These days, it seems like everyone is talking about blockchain technology. News about bitcoin and other cryptocurrencies is hard to resist, especially when their value shoots up and everyone wants to know how the blockchain can make them rich. But the real value of blockchain isn’t necessarily just the alternative currency component. It also lies in how this technology could transform and streamline transactions and recordkeeping in all sorts of fields — specifically education.
Blockchain For Beginners
If you’re not familiar with how blockchain technology works, it’s helpful to compare cryptocurrency with the way your regular bank does business. Banks basically have all your account data on one digital spreadsheet to keep track of your transactions. That’s fine, but a highly centralized data system is vulnerable to hackers, and you can’t send money to a family member without going through an intermediary (the bank). Cryptocurrency, on the other hand, depends on a totally decentralized network of users to store information about all transactions. There’s no bank as a gatekeeper, but information (the block) is added to a permanent chain that no one can change. It’s safer because everyone in the network has access to the information at all times, so if someone is trying to change the record, everyone can see that happening — and stop it.
An Educational Revolution
Last year, MIT delivered its first blockchain diplomas to graduates — on their smartphones. It was more than just a digitized certificate: Unlike a paper diploma, which could be easily lost or falsified, blockchain ensures that this important piece of data is never lost. It also cuts out the university or traditional clearinghouse as the intermediary needed to issue transcripts. Instead, students have direct access to their educational records right on their phones. Whether their house burns down or they move across the world, their diploma is secure.
This is more than just a matter of convenience. If other credentials like certificates and badges are also stored on the blockchain, it will become much easier for students to move between universities and dictate their own educational trajectory because barriers to transferring credits would begin to fall away. In this world, MOOCs could also be more easily completed for meaningful credit that leads to a degree. A person’s entire educational record could be accessed at the touch of a button.
If individual educational records were encrypted in this way, I believe K-12 assessments could be better coordinated as well. Instead of annual high-stakes tests that vary by state and grade level, one could imagine a more longitudinal assessment system that tracked achievement over time. For example, if an eighth-grade student passed a tenth-grade geometry test, she would carry that accomplishment on her record wherever she went, allowing her to continue her math education at the appropriate level for her as an individual, rather than having to retake the same test for the next several years. In this way, blockchain could help revolutionize personalized education.
Integrating Blockchain Into STEM Education
If blockchain is the wave of the future (as it certainly seems to be), it seems logical to make sure that today’s students are prepared to engage with this technology in their careers. This is already happening in higher education, as colleges like Virginia Tech and NYU add blockchain concentrations. Studying blockchain capitalizes on a number of STEM disciplines, including computer engineering and higher math to encrypt the data.

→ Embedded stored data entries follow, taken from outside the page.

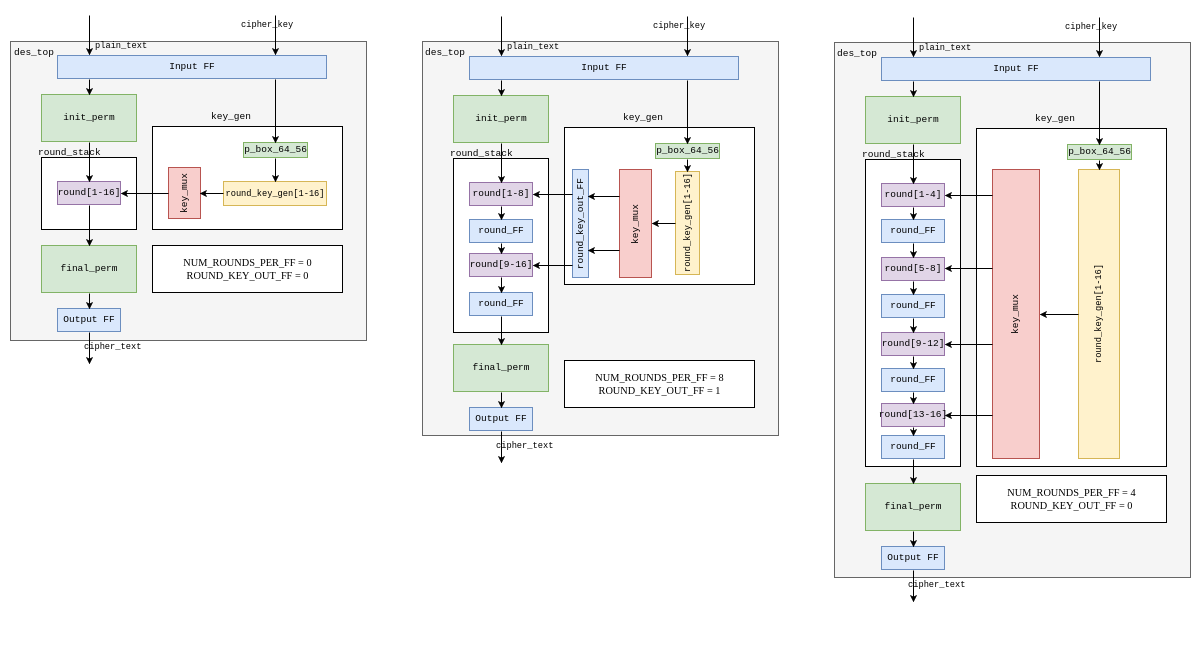
<!DOCTYPE html>
<html lang="en">
<head>
<meta charset="utf-8">
<title>des_top pipeline configurations</title>
<style>
:root {
  --ink: #000; --paper: #fff;
  --frame: #f5f5f5; --frame-line: #666;
  --blue: #dae8fc; --blue-line: #6c8ebf;
  --green: #d5e8d4; --green-line: #82b366;
  --purple: #e1d5e7; --purple-line: #9673a6;
  --red: #f8cecc; --red-line: #b85450;
  --yellow: #fff2cc; --yellow-line: #d6b656;
}
* { box-sizing: border-box; margin: 0; }
body { position: relative; width: 1200px; height: 657px; overflow: hidden; background: var(--paper); color: var(--ink); font: 9.5px/12px "Liberation Mono", monospace; }
.variant { position: absolute; width: 376px; height: 655px; }
.one { left: 0; top: 0; }
.two { left: 412px; top: 1px; }
.three { left: 824px; top: 2px; }
.variant > * { position: absolute; white-space: nowrap; }
.node { display: flex; align-items: center; justify-content: center; border: 1px solid; }
.node span { color: var(--ink); }
.frame { left: 10px; top: 41px; width: 357px; background: var(--frame); border: 1px solid var(--frame-line); }
.group { background: var(--paper); border: 1px solid var(--ink); }
.stack { left: 41px; top: 157px; width: 96px; }
.keys { left: 152px; top: 126px; width: 191px; }
.ff { background: var(--blue); border-color: var(--blue-line); }
.perm, .pbox { background: var(--green); border-color: var(--green-line); }
.round { background: var(--purple); border-color: var(--purple-line); }
.mux { background: var(--red); border-color: var(--red-line); }
.gen { background: var(--yellow); border-color: var(--yellow-line); font-size: 8.7px; }
.input { left: 57px; top: 55px; width: 270px; height: 24px; }
.perm { left: 41px; width: 96px; height: 48px; }
.init { top: 94px; }
.step { left: 57px; width: 64px; height: 24px; }
.pbox { left: 243px; top: 142px; width: 65px; height: 16px; }
.upright span { writing-mode: vertical-rl; transform: rotate(180deg); }
.note { left: 152px; width: 191px; height: 48px; background: var(--paper); border-color: var(--ink); font: 10.3px/13px "Liberation Serif", serif; text-align: center; }
.signal { font-size: 8.7px; }
.key-in { left: 241px; top: 19px; }
.text-in { left: 95px; top: 40px; }
.text-out { left: 84px; }
.top-name { left: 14px; top: 47px; }
.keys-name { left: 211px; top: 111px; }
.stack-name { left: 38px; top: 147px; }
.wires { left: 0; top: 0; width: 376px; height: 655px; fill: none; stroke: var(--ink); stroke-width: 1; }
.wires path { marker-end: url(#arrow); }
</style>
</head>
<body>

<section class="variant one">
  <div class="frame" style="height:300px"></div>
  <div class="group stack" style="height:73px"></div>
  <div class="group keys" style="height:104px"></div>
  <div class="node ff input"><span>Input FF</span></div>
  <div class="node perm init"><span>init_perm</span></div>
  <div class="node round step" style="top:181px"><span>round[1-16]</span></div>
  <div class="node perm" style="top:245px"><span>final_perm</span></div>
  <div class="node ff step" style="top:308px"><span>Output FF</span></div>
  <div class="node pbox"><span>p_box_64_56</span></div>
  <div class="node mux upright" style="left:168px;top:167px;width:33px;height:52px"><span>key_mux</span></div>
  <div class="node gen" style="left:223px;top:181px;width:104px;height:25px"><span>round_key_gen[1-16]</span></div>
  <div class="node note" style="top:245px"><span>NUM_ROUNDS_PER_FF = 0<br>ROUND_KEY_OUT_FF = 0</span></div>
  <svg class="wires" viewBox="-.5 -.5 376 655" aria-hidden="true">
    <defs>
      <marker id="arrow" markerUnits="userSpaceOnUse" markerWidth="8" markerHeight="8" refX="7" refY="4" orient="auto">
        <path d="M1 1L7 4L1 7L2.5 4Z" fill="#000" stroke="#000" stroke-width=".7" style="marker-end:none"/>
      </marker>
      <g id="entry">
        <path d="M89 15V54"/>
        <path d="M275 15V54"/>
        <path d="M89 79V94"/>
        <path d="M89 142V181"/>
        <path d="M275 79V142"/>
      </g>
    </defs>
    <use href="#entry"/>
    <path d="M89 205V245"/>
    <path d="M89 293V308"/>
    <path d="M89 332V363"/>
    <path d="M275 158V181"/>
    <path d="M223 193H200"/>
    <path d="M168 193H121"/>
  </svg>
  <p class="signal key-in">cipher_key</p>
  <p class="signal text-in">plain_text</p>
  <p class="signal text-out" style="top:341px">cipher_text</p>
  <p class="top-name">des_top</p>
  <p class="keys-name">key_gen</p>
  <p class="stack-name">round_stack</p>
</section>

<section class="variant two">
  <div class="frame" style="top:40px;height:395px"></div>
  <div class="group stack" style="height:175px"></div>
  <div class="group keys" style="height:158px"></div>
  <div class="node ff input"><span>Input FF</span></div>
  <div class="node perm init"><span>init_perm</span></div>
  <div class="node round step" style="top:181px"><span>round[1-8]</span></div>
  <div class="node ff step" style="top:218px"><span>round_FF</span></div>
  <div class="node round step" style="top:252px"><span>round[9-16]</span></div>
  <div class="node ff step" style="top:291px"><span>round_FF</span></div>
  <div class="node perm" style="top:343px"><span>final_perm</span></div>
  <div class="node ff step" style="top:406px"><span>Output FF</span></div>
  <div class="node pbox"><span>p_box_64_56</span></div>
  <div class="node ff upright" style="left:160px;top:168px;width:17px;height:109px"><span>round_key_out_FF</span></div>
  <div class="node mux upright" style="left:207px;top:168px;width:33px;height:109px"><span>key_mux</span></div>
  <div class="node gen upright" style="left:263px;top:170px;width:25px;height:104px"><span>round_key_gen[1-16]</span></div>
  <div class="node note" style="top:359px"><span>NUM_ROUNDS_PER_FF = 8<br>ROUND_KEY_OUT_FF = 1</span></div>
  <svg class="wires" viewBox="-.5 -.5 376 655" aria-hidden="true">
    <use href="#entry"/>
    <path d="M89 205V218"/>
    <path d="M89 242V252"/>
    <path d="M89 276V291"/>
    <path d="M89 315V343"/>
    <path d="M89 391V406"/>
    <path d="M89 430V461"/>
    <path d="M275 158V170"/>
    <path d="M263 222H240"/>
    <path d="M207 195H176"/>
    <path d="M207 249H176"/>
    <path d="M160 193H121"/>
    <path d="M160 264H121"/>
  </svg>
  <p class="signal key-in">cipher_key</p>
  <p class="signal text-in">plain_text</p>
  <p class="signal text-out" style="top:439px">cipher_text</p>
  <p class="top-name" style="left:13px;top:46px">des_top</p>
  <p class="keys-name">key_gen</p>
  <p class="stack-name">round_stack</p>
</section>

<section class="variant three">
  <div class="frame" style="top:40px;height:536px"></div>
  <div class="group stack" style="height:308px"></div>
  <div class="group keys" style="height:339px"></div>
  <div class="node ff input"><span>Input FF</span></div>
  <div class="node perm init"><span>init_perm</span></div>
  <div class="node round step" style="top:181px"><span>round[1-4]</span></div>
  <div class="node ff step" style="top:217px"><span>round_FF</span></div>
  <div class="node round step" style="top:255px"><span>round[5-8]</span></div>
  <div class="node ff step" style="top:292px"><span>round_FF</span></div>
  <div class="node round step" style="top:330px"><span>round[9-12]</span></div>
  <div class="node ff step" style="top:366px"><span>round_FF</span></div>
  <div class="node round step" style="top:401px"><span>round[13-16]</span></div>
  <div class="node ff step" style="top:433px"><span>round_FF</span></div>
  <div class="node perm" style="top:481px"><span>final_perm</span></div>
  <div class="node ff step" style="top:544px"><span>Output FF</span></div>
  <div class="node pbox"><span>p_box_64_56</span></div>
  <div class="node mux upright" style="left:168px;top:167px;width:48px;height:290px"><span>key_mux</span></div>
  <div class="node gen upright" style="left:254px;top:167px;width:42px;height:290px"><span>round_key_gen[1-16]</span></div>
  <div class="node note" style="top:473px"><span>NUM_ROUNDS_PER_FF = 4<br>ROUND_KEY_OUT_FF = 0</span></div>
  <svg class="wires" viewBox="-.5 -.5 376 655" aria-hidden="true">
    <use href="#entry"/>
    <path d="M89 205V217"/>
    <path d="M89 241V255"/>
    <path d="M89 279V292"/>
    <path d="M89 316V330"/>
    <path d="M89 354V366"/>
    <path d="M89 390V401"/>
    <path d="M89 425V433"/>
    <path d="M89 457V481"/>
    <path d="M89 529V544"/>
    <path d="M89 568V599"/>
    <path d="M275 158V167"/>
    <path d="M254 312H216"/>
    <path d="M168 193H121"/>
    <path d="M168 266H121"/>
    <path d="M168 342H121"/>
    <path d="M168 413H121"/>
  </svg>
  <p class="signal key-in">cipher_key</p>
  <p class="signal text-in">plain_text</p>
  <p class="signal text-out" style="top:577px">cipher_text</p>
  <p class="top-name" style="left:13px;top:46px">des_top</p>
  <p class="keys-name">key_gen</p>
  <p class="stack-name">round_stack</p>
</section>

</body>
</html>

Because the technology is so new, there are currently very few opportunities for K-12 students to learn more about blockchain, though some independent courses do exist. I believe there’s a real need to develop age-appropriate curriculum in this area. For younger students, understanding the basics about networks and honing relevant math skills is a good start; for older students, financial literacy dovetails nicely with cryptocurrency to spark interest. Additionally, learning to code is always an important STEM skill, and classes in Python will be particularly useful in understanding blockchain. As with all STEM education opportunities, the earlier it begins and the more hands-on it is, the more likely kids are to stick with it and see themselves as the blockchain contributors of the future.
A Philosophy Of Decentralization
Finally, it’s worth noting that blockchain represents a major step in the cultural shift toward decentralized knowledge. Just as the technology itself eliminates an intermediary that stands between you and your money (or your educational record), so too does it hint at a world in which you have much more direct access to and control over your education. If blockchain leads to decentralized records and greater access to global databases of knowledge, I believe education will be further democratized and many more people will have access to the learning they desire.
This movement comes at a time when education — and particularly STEM education — is highly corporatized. There’s money to be made from selling people an education, but I believe it would be a real mistake to allow corporate monopolies to have all the power over what we teach our students. Despite colleges becoming ever more commodified, no single organization “owns” STEM education. In order for the STEM education movement to thrive, I believe it must remain decentralized and accessible to all, regardless of socioeconomic standing or country of origin. It must also not be co-opted by special interests that value profits over innovation and real learning.
By teaching students the STEM basics they need to understand blockchain, we can also foster in them an appreciation for the values that it brings to the table. It’s a valuable technology, to be sure, but it’s also steeped in a culture that sees information as something everyone has a right to obtain freely, without having to pay a mediator for access to it. In this philosophy, knowledge is a birthright — and an effective STEM education can help keep it that way.